How to Become a Certified Ethical Hacker
“Hacker” didn't start out as a bad word. But it's evolved into one, thanks to hackers of the malicious kind. Despite how oxymoronic the term “ethical hacker” may seem, the Certified Ethical Hacker credential is no joke.
Certified Ethical Hacker, CEH for short, is a computer certification that indicates proficiency in network security, especially in thwarting malicious hacker attacks through preemptive countermeasures.
Despite the fact that malicious hacking is a felony in the USA and most other countries, it's become painfully clear that only ethical hackers can stop malicious hackers.
About the CEH
That's what the Certified Ethical Hacker credential is all about. It's is a vendor-neutral (meaning it’s not tied to any brand) certification for information technology workers who wish to specialize in "legally" hacking the malicious hackers, using the same knowledge and tools that malicious hackers use.
Because the idea behind the Certified Ethical Hacker credential is that it "takes one to know one," it's also for "evil hackers turned good". In fact, even before the credential was introduced, private firms and government agencies were hiring reformed malicious hackers for that reason.
But the Certified Ethical Hacker credential takes it a step further, by indicating that those reformed hackers (and others who've earned it) have legally agreed in writing to abide by the law and honor a code of ethics.
How to Become a Certified Ethical Hacker
Students must have a minimum of two years of security-related job experience to enter the Certified Ethical Hacker training program. That's to help screen out malicious hackers and wannabes of the hobbyist kind. It would defeat the point if the program could be used to train new hackers.

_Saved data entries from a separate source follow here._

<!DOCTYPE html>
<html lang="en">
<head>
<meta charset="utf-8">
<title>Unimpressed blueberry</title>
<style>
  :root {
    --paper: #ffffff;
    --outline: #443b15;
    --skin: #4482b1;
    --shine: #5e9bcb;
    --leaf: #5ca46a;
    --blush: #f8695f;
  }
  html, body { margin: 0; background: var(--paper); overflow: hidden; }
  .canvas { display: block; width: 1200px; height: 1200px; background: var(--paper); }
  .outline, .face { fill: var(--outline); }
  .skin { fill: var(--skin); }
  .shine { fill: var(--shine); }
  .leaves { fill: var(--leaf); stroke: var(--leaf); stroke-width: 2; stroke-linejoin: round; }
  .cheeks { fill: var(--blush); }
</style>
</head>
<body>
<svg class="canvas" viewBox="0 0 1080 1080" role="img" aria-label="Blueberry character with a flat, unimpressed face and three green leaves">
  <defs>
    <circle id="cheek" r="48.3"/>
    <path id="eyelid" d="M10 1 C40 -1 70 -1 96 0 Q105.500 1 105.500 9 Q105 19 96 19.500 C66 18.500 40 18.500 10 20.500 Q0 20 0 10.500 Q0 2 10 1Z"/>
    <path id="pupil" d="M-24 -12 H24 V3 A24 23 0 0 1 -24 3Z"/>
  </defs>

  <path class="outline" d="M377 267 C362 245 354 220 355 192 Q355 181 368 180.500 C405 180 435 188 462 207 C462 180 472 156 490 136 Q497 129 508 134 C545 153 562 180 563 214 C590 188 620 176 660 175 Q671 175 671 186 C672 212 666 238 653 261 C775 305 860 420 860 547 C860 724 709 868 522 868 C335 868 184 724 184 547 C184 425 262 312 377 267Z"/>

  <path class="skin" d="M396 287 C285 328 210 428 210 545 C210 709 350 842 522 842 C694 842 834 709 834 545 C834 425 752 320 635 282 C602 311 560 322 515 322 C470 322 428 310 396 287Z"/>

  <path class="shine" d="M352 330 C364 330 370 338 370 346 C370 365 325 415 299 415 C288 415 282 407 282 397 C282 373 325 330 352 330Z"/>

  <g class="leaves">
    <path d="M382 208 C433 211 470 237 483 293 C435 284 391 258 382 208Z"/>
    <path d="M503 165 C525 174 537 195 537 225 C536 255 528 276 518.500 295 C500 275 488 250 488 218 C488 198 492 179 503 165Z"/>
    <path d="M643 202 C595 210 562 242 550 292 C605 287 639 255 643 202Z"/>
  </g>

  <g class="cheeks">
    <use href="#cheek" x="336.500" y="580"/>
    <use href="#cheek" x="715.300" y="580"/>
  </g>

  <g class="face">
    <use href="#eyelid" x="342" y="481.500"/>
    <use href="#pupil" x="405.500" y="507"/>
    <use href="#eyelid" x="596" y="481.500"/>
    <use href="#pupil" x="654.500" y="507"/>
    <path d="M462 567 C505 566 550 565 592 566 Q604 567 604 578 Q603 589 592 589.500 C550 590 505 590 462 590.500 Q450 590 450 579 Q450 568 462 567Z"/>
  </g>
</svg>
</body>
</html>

Potential students are screened in other ways too. After earning the Certified Ethical Hacker credential, job candidates will likely be put through background checks or more rigid personnel security investigations (PSIs). Security clearances will likely be required for computer security jobs at government agencies or private firms with government contracts.
The Certified Ethical Hacker Training Program is a course that prepares students to take the CEH exam. It consists of 18 modules and covers 270 attack technologies, as well as mimics real-life scenarios in 140 labs. The course is run on an intensive five-day schedule with training from 9-5.
At the end, you’ll not only be ready for the exam, but you’ll be ready to handle whatever penetration testing or ethical hacking scenarios come up in your IT security career. These skills are internationally recognized and in high demand, and the CEH certification is well-respected.
The 312-50 exam lasts 4 hours and is comprised of 125 multiple choice questions. It is offered at ECCExam (Exam Prefix - 312-50) and Vue Testing Center (Exam Prefix - 312-50).
The exam tests CEH candidates on the following 18 areas:
Introduction to Ethical Hacking
Footprinting and Reconnaissance
Denial of Service
Hacking Web Applications
Hacking Wireless Networks
Hacking Mobile Platforms
Evading IDS, Firewalls, and Honeypots
Who’s Behind the CEH
The Certified Ethical Hacker credential is sponsored by EC-Council. That's short for the International Council of E-Commerce Consultants, a member-supported professional organization with a global reach. Authorized, accredited training centers administer the 5-day certification course, while authorized testing centers administer the certification exam. Self-study and instructor-led courses are both available.
In addition to Certified Ethical Hacker, EC-Council offers several other certifications relevant for network security jobs, as well as those for secure programming, e-business and computer forensics jobs.
Certification proficiency levels range from entry-level to consultant (independent contractor).
It’s a rigorous exam, but according to this article in Intelligent Defense, the payoff can make it worth it: “On average, CEH-certified professionals earn 8.9 percent more than non-certified professionals for the same security positions, according to PayScale.” Having the certification under your belt can also give you access to new jobs or promotions.